[Exercise]: Answer with one number only, the count of lines in the material below that hold "width".

■ ■ ■ ■ ■ ■ ■

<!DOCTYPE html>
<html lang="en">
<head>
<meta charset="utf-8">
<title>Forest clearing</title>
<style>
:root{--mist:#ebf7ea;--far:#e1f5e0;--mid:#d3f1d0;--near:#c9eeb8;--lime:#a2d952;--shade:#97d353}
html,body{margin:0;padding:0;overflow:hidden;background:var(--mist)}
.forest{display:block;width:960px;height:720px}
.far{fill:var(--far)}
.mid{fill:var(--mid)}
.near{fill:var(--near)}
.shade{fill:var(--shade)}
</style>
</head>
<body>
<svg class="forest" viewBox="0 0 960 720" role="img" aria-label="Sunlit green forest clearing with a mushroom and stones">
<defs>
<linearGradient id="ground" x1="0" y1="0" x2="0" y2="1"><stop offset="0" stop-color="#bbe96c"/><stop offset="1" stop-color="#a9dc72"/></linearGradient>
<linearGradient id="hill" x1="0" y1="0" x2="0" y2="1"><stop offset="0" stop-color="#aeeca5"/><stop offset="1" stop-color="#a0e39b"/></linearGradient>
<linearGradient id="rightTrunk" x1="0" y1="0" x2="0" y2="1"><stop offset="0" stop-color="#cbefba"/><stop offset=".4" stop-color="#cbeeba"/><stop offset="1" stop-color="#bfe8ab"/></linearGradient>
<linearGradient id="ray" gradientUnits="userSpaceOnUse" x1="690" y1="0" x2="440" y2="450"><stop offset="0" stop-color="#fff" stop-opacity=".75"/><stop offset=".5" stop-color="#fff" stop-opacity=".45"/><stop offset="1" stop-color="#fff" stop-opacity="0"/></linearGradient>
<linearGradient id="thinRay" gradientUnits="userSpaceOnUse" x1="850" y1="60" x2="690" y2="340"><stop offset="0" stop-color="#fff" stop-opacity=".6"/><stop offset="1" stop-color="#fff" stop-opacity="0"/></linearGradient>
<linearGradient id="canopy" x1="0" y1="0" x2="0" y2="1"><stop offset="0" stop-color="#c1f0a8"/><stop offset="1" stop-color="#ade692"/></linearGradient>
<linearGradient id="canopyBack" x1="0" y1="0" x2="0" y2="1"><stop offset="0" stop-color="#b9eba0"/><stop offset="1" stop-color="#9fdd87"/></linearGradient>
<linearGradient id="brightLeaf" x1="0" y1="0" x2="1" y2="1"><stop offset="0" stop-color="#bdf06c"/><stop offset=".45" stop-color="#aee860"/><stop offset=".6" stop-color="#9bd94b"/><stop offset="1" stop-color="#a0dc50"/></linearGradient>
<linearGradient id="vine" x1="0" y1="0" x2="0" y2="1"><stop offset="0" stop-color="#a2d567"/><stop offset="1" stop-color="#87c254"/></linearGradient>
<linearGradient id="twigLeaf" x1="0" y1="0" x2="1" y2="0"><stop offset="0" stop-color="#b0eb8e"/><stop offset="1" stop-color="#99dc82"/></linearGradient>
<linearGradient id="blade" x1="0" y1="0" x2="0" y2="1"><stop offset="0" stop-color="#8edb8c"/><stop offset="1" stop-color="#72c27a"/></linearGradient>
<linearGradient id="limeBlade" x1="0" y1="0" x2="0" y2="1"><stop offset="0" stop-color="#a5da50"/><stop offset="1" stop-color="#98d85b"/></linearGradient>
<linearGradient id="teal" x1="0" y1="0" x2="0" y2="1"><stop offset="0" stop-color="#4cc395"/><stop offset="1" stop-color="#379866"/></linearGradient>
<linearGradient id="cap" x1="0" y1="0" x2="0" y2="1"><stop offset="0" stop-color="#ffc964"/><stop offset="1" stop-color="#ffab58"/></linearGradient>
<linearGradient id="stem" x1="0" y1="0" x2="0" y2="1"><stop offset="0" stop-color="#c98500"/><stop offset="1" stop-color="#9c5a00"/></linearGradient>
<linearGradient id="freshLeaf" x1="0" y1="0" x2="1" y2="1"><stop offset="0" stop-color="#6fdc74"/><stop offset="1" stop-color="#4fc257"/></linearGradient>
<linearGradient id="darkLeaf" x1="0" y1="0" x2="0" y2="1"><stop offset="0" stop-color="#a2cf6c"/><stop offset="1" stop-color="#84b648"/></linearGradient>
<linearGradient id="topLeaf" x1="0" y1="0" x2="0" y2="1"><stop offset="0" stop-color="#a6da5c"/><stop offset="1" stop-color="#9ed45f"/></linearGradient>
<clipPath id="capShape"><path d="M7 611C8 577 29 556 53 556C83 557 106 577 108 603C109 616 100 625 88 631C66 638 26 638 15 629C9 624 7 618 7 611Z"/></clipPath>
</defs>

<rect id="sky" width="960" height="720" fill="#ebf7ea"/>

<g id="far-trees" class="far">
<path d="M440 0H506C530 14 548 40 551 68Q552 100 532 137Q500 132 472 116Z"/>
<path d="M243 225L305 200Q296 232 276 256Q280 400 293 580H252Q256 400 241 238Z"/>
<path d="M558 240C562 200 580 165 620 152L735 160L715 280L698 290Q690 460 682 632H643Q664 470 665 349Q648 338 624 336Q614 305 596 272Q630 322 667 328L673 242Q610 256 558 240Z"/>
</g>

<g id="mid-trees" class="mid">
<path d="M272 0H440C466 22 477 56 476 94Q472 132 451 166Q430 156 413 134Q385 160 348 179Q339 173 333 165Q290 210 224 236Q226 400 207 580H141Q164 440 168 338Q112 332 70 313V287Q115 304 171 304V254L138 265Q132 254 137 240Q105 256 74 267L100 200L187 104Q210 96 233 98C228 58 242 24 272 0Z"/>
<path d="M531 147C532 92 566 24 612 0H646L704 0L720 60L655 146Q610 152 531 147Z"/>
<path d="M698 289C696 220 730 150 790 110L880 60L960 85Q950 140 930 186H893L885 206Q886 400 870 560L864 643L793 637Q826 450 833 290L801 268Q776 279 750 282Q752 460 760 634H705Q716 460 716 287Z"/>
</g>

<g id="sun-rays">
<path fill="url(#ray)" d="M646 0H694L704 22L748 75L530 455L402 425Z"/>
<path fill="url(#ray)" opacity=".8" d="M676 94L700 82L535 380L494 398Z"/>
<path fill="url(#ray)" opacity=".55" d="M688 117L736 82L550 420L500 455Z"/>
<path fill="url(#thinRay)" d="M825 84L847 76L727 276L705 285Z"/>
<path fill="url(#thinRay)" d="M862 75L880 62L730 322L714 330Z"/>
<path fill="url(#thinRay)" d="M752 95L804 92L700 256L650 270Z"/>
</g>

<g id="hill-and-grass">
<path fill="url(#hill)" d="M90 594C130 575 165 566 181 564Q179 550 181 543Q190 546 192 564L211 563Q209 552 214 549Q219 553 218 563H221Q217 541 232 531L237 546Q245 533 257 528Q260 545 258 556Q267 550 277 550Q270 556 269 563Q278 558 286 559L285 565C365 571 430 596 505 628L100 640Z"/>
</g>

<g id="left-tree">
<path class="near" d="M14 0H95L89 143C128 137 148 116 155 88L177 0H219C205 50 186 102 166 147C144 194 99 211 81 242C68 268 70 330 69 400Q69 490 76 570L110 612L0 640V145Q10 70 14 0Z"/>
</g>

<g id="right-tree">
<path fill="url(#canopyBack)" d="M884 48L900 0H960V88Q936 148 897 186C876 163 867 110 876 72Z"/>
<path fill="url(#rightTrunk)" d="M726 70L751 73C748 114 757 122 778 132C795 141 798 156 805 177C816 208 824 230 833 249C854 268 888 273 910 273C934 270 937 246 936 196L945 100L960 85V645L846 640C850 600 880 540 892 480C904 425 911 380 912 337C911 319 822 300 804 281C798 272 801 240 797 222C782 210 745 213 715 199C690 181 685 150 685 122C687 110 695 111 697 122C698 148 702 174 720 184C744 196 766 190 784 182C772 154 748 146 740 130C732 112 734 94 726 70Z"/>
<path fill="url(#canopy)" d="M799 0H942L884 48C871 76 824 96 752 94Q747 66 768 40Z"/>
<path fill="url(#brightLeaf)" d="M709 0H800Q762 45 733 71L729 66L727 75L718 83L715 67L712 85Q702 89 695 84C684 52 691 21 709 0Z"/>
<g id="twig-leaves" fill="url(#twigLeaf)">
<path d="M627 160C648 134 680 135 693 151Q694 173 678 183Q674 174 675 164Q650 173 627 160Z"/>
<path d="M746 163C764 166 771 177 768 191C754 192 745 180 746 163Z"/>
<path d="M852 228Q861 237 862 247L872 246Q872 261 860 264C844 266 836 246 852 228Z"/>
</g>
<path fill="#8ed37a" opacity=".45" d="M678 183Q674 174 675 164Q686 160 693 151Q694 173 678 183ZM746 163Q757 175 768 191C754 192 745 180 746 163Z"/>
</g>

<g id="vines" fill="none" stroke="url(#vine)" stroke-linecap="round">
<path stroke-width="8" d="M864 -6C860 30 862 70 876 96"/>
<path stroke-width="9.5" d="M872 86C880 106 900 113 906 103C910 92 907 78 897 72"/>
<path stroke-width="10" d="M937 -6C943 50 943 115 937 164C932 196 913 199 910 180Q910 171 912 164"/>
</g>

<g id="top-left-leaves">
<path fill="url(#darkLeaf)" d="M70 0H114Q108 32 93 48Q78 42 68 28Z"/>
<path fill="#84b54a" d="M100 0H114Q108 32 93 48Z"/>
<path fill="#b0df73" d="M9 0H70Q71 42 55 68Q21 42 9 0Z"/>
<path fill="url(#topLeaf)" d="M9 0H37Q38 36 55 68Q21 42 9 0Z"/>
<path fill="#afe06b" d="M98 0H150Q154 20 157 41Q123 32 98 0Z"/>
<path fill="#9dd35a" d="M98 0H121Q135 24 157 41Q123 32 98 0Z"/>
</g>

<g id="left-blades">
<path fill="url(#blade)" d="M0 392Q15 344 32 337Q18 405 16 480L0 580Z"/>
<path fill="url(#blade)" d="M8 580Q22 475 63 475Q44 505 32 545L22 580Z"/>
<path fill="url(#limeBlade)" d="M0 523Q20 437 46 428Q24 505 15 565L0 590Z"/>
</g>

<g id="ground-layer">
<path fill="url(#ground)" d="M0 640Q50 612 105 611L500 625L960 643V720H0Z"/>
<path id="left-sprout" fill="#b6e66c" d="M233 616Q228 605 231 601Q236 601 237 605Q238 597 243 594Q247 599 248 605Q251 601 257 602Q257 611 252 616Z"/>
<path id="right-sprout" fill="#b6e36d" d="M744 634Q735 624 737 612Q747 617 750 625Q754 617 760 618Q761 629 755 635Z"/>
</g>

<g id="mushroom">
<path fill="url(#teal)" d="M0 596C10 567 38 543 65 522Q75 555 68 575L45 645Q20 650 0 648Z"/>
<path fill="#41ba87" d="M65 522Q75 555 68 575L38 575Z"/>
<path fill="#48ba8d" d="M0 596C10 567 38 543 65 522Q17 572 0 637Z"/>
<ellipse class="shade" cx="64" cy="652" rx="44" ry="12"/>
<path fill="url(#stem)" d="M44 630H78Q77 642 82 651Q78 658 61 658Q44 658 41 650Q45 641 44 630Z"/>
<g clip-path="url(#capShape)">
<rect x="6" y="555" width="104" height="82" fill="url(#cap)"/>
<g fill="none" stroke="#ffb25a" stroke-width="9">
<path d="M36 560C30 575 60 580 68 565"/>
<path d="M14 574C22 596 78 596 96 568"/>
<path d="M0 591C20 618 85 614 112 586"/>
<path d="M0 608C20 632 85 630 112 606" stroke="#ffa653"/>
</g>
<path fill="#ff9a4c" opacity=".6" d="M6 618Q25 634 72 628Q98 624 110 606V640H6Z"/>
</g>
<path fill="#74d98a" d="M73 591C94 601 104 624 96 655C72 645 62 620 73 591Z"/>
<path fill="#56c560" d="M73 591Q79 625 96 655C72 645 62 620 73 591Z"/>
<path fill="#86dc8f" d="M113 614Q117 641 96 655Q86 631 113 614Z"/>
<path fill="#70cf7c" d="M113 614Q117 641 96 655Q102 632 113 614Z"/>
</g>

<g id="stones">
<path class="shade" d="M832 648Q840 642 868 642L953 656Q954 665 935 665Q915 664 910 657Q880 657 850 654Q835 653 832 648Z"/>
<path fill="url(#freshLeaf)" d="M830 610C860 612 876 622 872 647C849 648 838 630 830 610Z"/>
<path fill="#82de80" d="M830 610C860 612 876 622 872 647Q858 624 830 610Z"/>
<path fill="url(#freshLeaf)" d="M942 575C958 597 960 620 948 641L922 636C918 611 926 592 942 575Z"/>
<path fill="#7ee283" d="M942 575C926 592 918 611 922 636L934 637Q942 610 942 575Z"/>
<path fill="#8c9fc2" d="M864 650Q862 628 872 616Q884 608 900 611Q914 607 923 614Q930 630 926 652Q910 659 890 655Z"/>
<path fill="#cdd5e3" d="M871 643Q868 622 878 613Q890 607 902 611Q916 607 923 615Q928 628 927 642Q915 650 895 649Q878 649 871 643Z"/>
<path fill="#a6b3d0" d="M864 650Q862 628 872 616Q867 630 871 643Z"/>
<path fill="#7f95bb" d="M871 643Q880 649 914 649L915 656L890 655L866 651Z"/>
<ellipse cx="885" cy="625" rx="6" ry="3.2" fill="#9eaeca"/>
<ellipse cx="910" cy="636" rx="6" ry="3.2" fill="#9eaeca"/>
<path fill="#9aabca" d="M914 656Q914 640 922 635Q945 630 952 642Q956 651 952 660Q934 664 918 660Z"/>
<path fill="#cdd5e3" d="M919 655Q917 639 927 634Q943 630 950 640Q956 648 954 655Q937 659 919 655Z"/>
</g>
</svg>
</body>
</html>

■ ■ ■ ■ ■ ■ ■

[Answer section]: 7